Conflict and decay are found throughout the natural world. For instance, organisms must compete with one another for limited environmental resources while decay enables a breakdown of organic materials into their basic components to be reincorporated into living organisms. However, the theme of “Conflict and Decay” can also be applied to human interactions. While the positive implications of scientific and technological progress are clear, the darker side of such innovation is also readily apparent under the service of crime and warfare.

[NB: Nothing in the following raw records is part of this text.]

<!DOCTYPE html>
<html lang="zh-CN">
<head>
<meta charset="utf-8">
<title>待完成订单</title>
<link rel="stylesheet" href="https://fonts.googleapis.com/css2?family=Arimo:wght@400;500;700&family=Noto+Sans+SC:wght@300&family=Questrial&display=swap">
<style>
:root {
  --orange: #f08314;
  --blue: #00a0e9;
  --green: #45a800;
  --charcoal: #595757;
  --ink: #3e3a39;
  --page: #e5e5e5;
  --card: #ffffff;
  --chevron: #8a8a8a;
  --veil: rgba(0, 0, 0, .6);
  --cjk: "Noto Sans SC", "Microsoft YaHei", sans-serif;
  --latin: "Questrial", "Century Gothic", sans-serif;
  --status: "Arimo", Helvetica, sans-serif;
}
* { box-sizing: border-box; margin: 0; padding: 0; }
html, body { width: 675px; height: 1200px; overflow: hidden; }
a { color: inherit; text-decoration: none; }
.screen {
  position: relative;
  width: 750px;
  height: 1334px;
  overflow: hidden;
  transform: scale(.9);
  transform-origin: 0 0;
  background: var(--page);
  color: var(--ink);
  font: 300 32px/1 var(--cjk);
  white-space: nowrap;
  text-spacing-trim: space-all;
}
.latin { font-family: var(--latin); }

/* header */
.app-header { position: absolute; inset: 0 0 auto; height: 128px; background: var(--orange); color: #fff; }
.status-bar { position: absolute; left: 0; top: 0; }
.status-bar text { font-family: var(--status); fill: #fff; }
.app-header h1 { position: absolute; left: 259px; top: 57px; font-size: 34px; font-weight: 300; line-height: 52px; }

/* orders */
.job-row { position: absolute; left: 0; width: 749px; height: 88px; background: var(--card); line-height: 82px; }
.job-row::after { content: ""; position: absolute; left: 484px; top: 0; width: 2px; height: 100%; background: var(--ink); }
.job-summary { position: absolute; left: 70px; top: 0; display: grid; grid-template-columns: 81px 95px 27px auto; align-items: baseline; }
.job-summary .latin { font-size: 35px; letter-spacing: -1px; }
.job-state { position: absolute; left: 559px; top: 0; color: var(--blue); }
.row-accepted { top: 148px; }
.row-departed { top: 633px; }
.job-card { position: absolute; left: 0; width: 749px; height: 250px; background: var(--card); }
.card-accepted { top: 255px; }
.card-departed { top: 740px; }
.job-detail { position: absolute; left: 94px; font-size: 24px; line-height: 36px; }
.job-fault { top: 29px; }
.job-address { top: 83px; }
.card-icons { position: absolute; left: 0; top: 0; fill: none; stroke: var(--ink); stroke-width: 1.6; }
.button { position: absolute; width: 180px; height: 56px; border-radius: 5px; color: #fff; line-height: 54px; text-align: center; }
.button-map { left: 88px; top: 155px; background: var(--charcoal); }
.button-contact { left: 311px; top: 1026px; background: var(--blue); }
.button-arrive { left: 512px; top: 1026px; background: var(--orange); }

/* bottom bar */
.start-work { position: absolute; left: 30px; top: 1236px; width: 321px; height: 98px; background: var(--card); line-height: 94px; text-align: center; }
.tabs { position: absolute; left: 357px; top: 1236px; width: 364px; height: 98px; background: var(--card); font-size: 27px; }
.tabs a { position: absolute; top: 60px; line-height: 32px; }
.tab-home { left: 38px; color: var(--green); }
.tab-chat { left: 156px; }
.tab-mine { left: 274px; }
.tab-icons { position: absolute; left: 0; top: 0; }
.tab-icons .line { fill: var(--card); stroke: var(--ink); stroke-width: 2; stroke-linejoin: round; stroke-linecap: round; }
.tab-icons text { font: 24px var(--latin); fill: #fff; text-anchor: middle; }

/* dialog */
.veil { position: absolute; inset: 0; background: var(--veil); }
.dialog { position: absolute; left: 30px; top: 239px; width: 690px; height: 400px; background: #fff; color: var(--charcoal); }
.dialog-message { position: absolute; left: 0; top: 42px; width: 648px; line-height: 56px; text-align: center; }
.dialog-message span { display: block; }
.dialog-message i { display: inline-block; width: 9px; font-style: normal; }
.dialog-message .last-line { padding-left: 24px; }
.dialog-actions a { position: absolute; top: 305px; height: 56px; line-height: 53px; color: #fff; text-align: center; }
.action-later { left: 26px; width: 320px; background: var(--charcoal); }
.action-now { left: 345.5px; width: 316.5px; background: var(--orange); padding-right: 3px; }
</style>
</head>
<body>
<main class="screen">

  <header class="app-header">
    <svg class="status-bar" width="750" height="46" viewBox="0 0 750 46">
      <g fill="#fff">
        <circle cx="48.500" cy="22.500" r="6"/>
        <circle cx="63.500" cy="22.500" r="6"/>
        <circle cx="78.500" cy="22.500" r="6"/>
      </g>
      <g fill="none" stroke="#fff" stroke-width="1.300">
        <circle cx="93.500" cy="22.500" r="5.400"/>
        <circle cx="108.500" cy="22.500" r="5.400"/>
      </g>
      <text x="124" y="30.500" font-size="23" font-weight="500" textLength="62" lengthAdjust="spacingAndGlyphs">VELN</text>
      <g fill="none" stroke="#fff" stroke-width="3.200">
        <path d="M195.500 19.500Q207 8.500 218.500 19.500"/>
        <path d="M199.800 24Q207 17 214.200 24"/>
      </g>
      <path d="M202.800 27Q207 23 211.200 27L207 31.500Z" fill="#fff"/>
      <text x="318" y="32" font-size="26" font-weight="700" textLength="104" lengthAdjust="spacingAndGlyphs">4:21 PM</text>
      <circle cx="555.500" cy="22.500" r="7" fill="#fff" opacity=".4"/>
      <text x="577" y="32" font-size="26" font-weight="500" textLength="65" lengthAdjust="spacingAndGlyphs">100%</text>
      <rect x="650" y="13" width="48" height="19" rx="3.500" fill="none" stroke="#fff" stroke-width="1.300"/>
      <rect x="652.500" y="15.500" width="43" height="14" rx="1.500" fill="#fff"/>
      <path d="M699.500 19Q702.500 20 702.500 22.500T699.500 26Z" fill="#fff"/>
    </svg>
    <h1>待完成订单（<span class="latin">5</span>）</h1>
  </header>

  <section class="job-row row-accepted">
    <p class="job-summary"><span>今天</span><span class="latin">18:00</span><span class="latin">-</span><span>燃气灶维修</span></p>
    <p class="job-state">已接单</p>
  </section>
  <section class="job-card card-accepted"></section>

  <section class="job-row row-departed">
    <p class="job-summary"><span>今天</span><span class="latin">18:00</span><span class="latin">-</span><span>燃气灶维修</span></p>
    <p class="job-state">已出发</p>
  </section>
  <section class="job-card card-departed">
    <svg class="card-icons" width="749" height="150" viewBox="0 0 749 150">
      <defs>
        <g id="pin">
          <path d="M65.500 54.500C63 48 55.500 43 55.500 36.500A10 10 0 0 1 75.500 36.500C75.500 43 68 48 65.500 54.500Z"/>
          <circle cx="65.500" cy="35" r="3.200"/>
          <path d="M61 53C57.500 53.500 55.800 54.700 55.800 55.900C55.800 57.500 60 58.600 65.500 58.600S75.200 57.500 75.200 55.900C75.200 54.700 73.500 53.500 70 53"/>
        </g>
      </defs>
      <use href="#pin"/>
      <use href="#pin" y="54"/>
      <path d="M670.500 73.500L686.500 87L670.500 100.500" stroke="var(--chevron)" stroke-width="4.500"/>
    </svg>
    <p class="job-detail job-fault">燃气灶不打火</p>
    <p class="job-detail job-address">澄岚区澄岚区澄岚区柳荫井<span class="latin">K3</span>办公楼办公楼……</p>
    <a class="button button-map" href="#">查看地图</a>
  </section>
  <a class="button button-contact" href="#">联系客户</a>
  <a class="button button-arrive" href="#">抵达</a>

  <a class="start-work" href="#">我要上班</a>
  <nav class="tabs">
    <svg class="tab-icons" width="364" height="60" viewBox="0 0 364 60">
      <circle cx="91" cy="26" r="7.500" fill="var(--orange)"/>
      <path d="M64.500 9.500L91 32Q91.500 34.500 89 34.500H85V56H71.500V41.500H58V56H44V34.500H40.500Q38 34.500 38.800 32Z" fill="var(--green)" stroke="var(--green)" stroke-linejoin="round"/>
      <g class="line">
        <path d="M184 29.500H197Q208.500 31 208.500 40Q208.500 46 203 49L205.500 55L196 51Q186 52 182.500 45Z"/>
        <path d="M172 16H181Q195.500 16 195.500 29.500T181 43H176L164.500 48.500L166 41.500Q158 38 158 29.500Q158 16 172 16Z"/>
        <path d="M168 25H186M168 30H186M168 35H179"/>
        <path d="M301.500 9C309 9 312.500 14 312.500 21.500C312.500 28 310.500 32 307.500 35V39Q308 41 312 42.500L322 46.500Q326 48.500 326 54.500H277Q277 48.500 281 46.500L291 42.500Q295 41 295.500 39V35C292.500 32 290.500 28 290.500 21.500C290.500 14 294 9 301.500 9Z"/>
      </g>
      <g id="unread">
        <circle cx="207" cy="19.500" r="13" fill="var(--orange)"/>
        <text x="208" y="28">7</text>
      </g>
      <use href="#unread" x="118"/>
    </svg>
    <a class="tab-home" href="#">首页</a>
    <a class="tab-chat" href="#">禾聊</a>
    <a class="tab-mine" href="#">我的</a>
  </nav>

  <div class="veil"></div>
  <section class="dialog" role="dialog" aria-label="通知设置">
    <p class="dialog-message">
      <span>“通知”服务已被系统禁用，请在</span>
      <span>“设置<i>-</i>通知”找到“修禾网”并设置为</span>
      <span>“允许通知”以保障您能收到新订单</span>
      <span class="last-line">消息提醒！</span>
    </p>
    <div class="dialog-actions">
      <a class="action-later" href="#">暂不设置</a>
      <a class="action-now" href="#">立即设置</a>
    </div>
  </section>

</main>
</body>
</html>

This issue’s review articles tackle the issue of “Conflict and Decay” through an array of topics. Kristen Flint talks about the pros and cons of biodegradable plastic. Mackenzie Foley describes potential new dangers with genetically engineered bioweapons. Barry Chen’s article studies the utility of computer forensics at the intersection of science and law. Xiongfei Zhang addresses recent advances in DNA analysis for archaic genomic sequencing. A discussion on the effect of climate change on the decline of Mayan civilization can be found in Na Eun Oh’s article on climate history. Stephanie Alden has written a review on the remarkable story of the Berlin Patient. Shinri Kamei examines the history of nuclear technology in the military. Finally, Danny Wong investigates whether physician-assisted suicide is legally and ethically justifiable.
Our faculty interview of this issue features Paula Sundstrom, Ph.D., a Professor of Microbiology and Immunology at the Geisel School of Medicine. Dr. Sundstrom’s research interests focus on the molecular mechanisms of fungal pathogenesis in candidiasis, the most common fungal infection in humans.
In addition, we are excited to announce that we are now accepting submissions from students at fellow undergraduate institutions. In this issue, we feature two external submissions. In a review article, Brown Univesrity student Michael Yanagisawa describes the topic of biomimicry inspired from the self-cleaning mechanism of the lotus leaf. In another review article, Riyad Seervai, also of Brown University, summarizes the progress in unveiling sexual reproduction and gametogenesis in Saccharomyces cerevisiae. We look forward to featuring more external articles from undergraduates in our future publications.
Finally, we have recently re-launched our website, “DUJS Online,” which is now updated several times a week. We are also proud to announce the creation of a new comic series, “Interdisciplinary Studies,” which draws out “what-if?” scenarios of famous scientists throughout history. Inspired by members of the DUJS and drawn by Jenny Liu, a talented Dartmouth freshman, this comic will sure to pique your scientific interests and tickle your funny bone.
Thank you for reading the DUJS, and we hope you enjoy this issue.
The DUJS Editorial Board